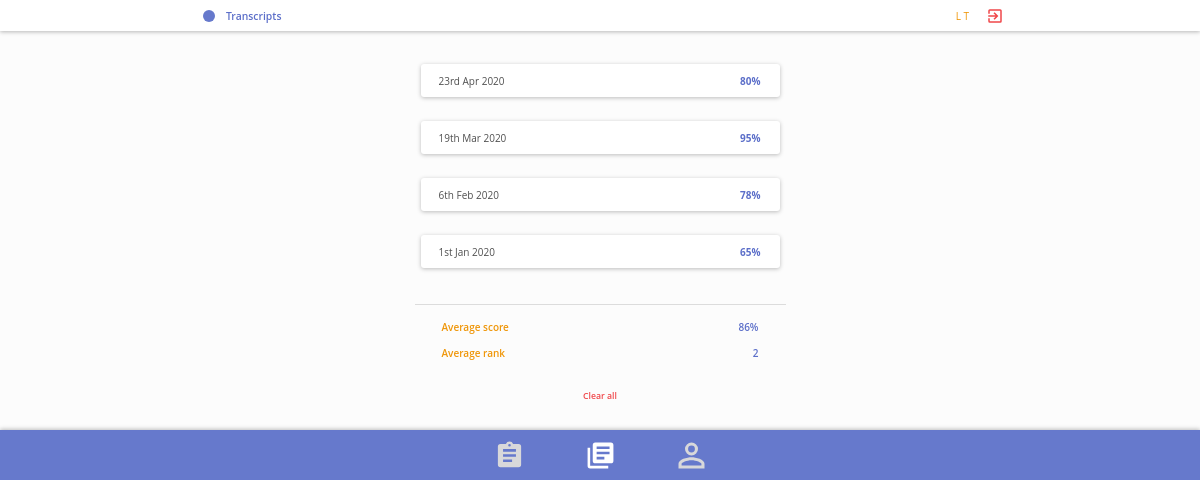
<!DOCTYPE html>
<html lang="en">
<head>
<meta charset="utf-8">
<title>Transcripts</title>
<style>
:root {
  --indigo: #6679cc;
  --indigo-text: #5c6fc9;
  --orange: #ef9608;
  --red: #f0474a;
  --ink: #505050;
  --page: #fcfcfc;
  --white: #fff;
  --muted-icon: #d8d8da;
  --rule: #dcdcdc;
}
* { box-sizing: border-box; margin: 0; padding: 0; }
html, body { width: 1200px; height: 480px; overflow: hidden; }
body {
  display: flex;
  flex-direction: column;
  background: var(--page);
  color: var(--ink);
  font: 400 10px/14px "Open Sans", sans-serif;
}
a { color: inherit; text-decoration: none; }
svg { display: block; }
.top-bar {
  flex: none;
  height: 31px;
  padding: 1px 198px 0 203px;
  display: flex;
  align-items: center;
  justify-content: space-between;
  background: var(--white);
  box-shadow: 0 1px 4px rgba(0, 0, 0, .28);
}
.brand, .account { display: flex; align-items: center; }
.brand { gap: 11px; }
.brand-dot { width: 12px; height: 12px; border-radius: 50%; background: var(--indigo); }
.brand h1 { font-size: 10.4px; font-weight: 600; color: var(--indigo-text); }
.account { gap: 17px; color: var(--orange); }
.sign-out { margin-right: -2px; fill: var(--red); }
main {
  flex: 1;
  padding-top: 33px;
  display: flex;
  flex-direction: column;
  align-items: center;
}
.transcripts { display: flex; flex-direction: column; gap: 24px; list-style: none; }
.transcript {
  width: 359px;
  height: 33px;
  padding: 0 19px 0 18px;
  display: flex;
  align-items: center;
  justify-content: space-between;
  background: var(--white);
  border-radius: 3px;
  box-shadow: 0 1px 4px rgba(0, 0, 0, .26);
}
.transcript strong { font-weight: 700; color: var(--indigo-text); }
.averages {
  width: 371px;
  margin-top: 36px;
  padding: 15px 27px 0;
  border-top: 1px solid var(--rule);
  display: flex;
  flex-direction: column;
  gap: 12px;
}
.average { display: flex; justify-content: space-between; }
.average dt { font-weight: 600; color: var(--orange); }
.average dd { font-weight: 600; color: var(--indigo-text); }
.clear-all { margin-top: 29px; font-size: 8.7px; font-weight: 600; color: var(--red); }
.tab-bar {
  flex: none;
  height: 50px;
  display: flex;
  align-items: center;
  justify-content: center;
  background: var(--indigo);
  box-shadow: 0 -1px 4px rgba(0, 0, 0, .25);
}
.tab { width: 91px; display: flex; justify-content: center; fill: var(--muted-icon); }
.tab.current { fill: var(--white); }
</style>
</head>
<body>
<header class="top-bar">
  <div class="brand">
    <span class="brand-dot"></span>
    <h1>Transcripts</h1>
  </div>
  <div class="account">
    <span>L T</span>
    <a class="sign-out" href="#" aria-label="Sign out">
      <svg width="18" height="18" viewBox="0 0 24 24"><path d="M10 15.600L11.500 17L16.500 12L11.500 7L10 8.400L12.700 11H3V13H12.700ZM19 3H5Q3 3 3 5V9H5V5H19V19H5V15H3V19Q3 21 5 21H19Q21 21 21 19V5Q21 3 19 3Z"/></svg>
    </a>
  </div>
</header>

<main>
  <ul class="transcripts">
    <li class="transcript"><span>23rd Apr 2020</span><strong>80%</strong></li>
    <li class="transcript"><span>19th Mar 2020</span><strong>95%</strong></li>
    <li class="transcript"><span>6th Feb 2020</span><strong>78%</strong></li>
    <li class="transcript"><span>1st Jan 2020</span><strong>65%</strong></li>
  </ul>
  <dl class="averages">
    <div class="average"><dt>Average score</dt><dd>86%</dd></div>
    <div class="average"><dt>Average rank</dt><dd>2</dd></div>
  </dl>
  <a class="clear-all" href="#">Clear all</a>
</main>

<nav class="tab-bar">
  <a class="tab" href="#" aria-label="Tests">
    <svg width="31" height="31" viewBox="0 0 24 24"><path fill-rule="evenodd" d="M19 3H14.800A3 3 0 0 0 9.200 3H5Q3 3 3 5V19Q3 21 5 21H19Q21 21 21 19V5Q21 3 19 3ZM12 3A1 1 0 0 1 12 5A1 1 0 0 1 12 3ZM7 7H17V9H7ZM7 11H17V13H7ZM7 15H14V17H7Z"/></svg>
  </a>
  <a class="tab current" href="#" aria-label="Transcripts">
    <svg width="31" height="31" viewBox="0 0 24 24"><path d="M4 6H2V20Q2 22 4 22H18V20H4Z"/><path fill-rule="evenodd" d="M20 2H8Q6 2 6 4V16Q6 18 8 18H20Q22 18 22 16V4Q22 2 20 2ZM9 5H19V7H9ZM9 9H19V11H9ZM9 13H15V15H9Z"/></svg>
  </a>
  <a class="tab" href="#" aria-label="Profile">
    <svg width="39" height="39" viewBox="0 0 24 24"><path fill-rule="evenodd" d="M12 4A4 4 0 0 1 12 12A4 4 0 0 1 12 4ZM12 5.900A2.100 2.100 0 0 0 12 10.100A2.100 2.100 0 0 0 12 5.900ZM12 13C9.300 13 4 14.300 4 17V20H20V17C20 14.300 14.700 13 12 13ZM12 14.900C15 14.900 18.100 16.400 18.100 17V18.100H5.900V17C5.900 16.400 9 14.900 12 14.900Z"/></svg>
  </a>
</nav>
</body>
</html>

····················

Action item: The lines needed are those in the data above that hold the string "color"; copy each of them.

Result for this exercise:
  color: var(--ink);
a { color: inherit; text-decoration: none; }
.brand h1 { font-size: 10.4px; font-weight: 600; color: var(--indigo-text); }
.account { gap: 17px; color: var(--orange); }
.transcript strong { font-weight: 700; color: var(--indigo-text); }
.average dt { font-weight: 600; color: var(--orange); }
.average dd { font-weight: 600; color: var(--indigo-text); }
.clear-all { margin-top: 29px; font-size: 8.7px; font-weight: 600; color: var(--red); }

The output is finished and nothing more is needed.